**What to work on**
Look through the data below, and copy each line that carries the word "PINK".

**Records for processing**
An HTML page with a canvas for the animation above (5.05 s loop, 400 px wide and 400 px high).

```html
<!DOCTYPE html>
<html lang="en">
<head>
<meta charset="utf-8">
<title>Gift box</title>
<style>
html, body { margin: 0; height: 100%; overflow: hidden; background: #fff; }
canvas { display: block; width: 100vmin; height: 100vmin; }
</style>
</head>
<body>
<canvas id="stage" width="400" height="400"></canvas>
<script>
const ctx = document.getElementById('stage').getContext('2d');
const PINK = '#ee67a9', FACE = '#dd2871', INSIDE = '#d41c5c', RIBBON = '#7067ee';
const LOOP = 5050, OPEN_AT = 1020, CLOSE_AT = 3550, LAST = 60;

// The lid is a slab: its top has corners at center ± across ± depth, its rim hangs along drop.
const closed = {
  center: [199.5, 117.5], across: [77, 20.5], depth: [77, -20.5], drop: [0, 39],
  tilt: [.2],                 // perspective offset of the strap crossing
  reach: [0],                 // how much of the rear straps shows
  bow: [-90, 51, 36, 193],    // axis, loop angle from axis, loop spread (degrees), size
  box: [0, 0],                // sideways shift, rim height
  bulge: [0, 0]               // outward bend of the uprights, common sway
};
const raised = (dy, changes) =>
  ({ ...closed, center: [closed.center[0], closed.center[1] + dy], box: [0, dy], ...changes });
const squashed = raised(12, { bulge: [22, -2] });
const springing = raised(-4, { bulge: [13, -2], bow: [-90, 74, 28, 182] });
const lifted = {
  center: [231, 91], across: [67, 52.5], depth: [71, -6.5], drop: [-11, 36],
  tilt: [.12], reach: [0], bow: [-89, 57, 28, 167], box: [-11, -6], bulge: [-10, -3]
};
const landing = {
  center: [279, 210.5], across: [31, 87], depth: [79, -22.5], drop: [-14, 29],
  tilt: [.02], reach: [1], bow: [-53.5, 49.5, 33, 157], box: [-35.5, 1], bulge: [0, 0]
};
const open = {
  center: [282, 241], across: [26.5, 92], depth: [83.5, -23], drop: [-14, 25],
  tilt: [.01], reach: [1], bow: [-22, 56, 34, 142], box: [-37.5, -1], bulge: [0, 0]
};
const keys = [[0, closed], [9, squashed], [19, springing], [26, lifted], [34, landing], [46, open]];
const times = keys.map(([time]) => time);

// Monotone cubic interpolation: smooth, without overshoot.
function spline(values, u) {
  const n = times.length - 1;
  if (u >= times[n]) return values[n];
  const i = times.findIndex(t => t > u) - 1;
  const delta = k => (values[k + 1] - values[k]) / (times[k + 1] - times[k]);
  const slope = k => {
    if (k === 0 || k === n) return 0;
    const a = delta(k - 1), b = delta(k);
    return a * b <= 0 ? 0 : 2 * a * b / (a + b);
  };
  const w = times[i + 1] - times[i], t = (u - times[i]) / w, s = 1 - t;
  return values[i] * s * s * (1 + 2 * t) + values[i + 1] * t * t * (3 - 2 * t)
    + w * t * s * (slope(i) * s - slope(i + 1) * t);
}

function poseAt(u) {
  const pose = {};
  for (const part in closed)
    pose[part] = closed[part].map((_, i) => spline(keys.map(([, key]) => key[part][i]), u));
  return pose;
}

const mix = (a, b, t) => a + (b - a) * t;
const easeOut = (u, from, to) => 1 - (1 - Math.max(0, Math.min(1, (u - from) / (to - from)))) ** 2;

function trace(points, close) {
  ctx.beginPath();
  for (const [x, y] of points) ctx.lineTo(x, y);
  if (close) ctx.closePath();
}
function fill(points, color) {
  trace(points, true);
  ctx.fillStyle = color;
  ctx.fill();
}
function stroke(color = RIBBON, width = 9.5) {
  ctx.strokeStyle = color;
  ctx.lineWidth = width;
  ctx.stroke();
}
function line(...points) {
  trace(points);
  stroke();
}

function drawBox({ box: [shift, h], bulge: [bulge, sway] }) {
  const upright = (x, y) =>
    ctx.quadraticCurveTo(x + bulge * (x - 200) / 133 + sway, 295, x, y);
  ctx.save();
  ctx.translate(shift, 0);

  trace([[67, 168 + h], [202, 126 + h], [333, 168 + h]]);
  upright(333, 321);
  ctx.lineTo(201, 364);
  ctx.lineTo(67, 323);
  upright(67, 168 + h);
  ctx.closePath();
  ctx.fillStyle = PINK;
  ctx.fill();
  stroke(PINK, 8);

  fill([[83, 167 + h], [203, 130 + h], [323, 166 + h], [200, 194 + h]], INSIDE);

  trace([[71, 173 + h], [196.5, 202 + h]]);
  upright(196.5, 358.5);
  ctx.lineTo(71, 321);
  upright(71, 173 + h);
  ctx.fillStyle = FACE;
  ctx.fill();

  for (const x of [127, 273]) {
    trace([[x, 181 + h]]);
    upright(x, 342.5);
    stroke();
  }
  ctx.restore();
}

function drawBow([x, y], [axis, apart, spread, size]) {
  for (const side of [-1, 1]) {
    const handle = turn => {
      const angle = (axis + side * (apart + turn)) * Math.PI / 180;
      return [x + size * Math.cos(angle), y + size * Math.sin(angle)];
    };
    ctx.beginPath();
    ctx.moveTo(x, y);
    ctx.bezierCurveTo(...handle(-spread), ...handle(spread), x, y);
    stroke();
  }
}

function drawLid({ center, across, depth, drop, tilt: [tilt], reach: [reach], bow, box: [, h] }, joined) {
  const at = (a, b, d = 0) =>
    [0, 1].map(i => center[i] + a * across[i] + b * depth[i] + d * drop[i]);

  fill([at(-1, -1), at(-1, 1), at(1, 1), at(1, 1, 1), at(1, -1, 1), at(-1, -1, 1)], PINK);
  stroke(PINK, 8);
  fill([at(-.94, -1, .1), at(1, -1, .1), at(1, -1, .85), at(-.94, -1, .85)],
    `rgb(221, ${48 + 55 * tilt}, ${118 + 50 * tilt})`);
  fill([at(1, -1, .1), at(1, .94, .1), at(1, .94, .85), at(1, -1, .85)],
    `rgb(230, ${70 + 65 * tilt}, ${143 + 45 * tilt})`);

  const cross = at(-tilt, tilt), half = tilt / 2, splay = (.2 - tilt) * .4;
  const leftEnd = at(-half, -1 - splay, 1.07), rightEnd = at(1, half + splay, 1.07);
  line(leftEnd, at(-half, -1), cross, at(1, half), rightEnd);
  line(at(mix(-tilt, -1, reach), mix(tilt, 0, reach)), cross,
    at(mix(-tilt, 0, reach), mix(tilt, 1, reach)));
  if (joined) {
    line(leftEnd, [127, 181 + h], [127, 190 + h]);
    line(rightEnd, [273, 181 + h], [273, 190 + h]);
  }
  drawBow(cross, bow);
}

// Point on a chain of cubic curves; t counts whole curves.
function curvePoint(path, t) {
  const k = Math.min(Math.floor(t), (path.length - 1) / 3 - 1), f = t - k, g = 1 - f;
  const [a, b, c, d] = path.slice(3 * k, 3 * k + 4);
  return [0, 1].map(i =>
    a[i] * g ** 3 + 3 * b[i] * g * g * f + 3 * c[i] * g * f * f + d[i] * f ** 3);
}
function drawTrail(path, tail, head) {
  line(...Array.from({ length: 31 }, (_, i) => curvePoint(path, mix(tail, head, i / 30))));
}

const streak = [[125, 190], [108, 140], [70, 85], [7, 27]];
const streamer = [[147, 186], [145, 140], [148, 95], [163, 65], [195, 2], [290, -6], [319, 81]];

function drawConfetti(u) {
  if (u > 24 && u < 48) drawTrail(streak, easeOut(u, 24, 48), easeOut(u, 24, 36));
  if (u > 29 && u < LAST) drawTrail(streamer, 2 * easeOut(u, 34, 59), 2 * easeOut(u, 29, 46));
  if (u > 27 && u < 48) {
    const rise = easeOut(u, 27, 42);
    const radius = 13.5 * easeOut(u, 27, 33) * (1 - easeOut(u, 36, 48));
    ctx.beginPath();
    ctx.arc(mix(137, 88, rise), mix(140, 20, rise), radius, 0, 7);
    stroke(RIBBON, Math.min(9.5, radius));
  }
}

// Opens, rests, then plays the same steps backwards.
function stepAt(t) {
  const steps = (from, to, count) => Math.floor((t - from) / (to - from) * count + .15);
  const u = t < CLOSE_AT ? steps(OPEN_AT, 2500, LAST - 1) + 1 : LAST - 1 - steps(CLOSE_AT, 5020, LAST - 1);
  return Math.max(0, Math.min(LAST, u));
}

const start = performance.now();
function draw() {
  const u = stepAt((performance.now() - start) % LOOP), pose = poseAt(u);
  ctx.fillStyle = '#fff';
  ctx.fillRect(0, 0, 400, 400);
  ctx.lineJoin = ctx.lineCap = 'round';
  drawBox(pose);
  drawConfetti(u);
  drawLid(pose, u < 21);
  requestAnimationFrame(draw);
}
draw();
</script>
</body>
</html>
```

**Exercise output**
const PINK = '#ee67a9', FACE = '#dd2871', INSIDE = '#d41c5c', RIBBON = '#7067ee';
  ctx.fillStyle = PINK;
  stroke(PINK, 8);
  fill([at(-1, -1), at(-1, 1), at(1, 1), at(1, 1, 1), at(1, -1, 1), at(-1, -1, 1)], PINK);
  stroke(PINK, 8);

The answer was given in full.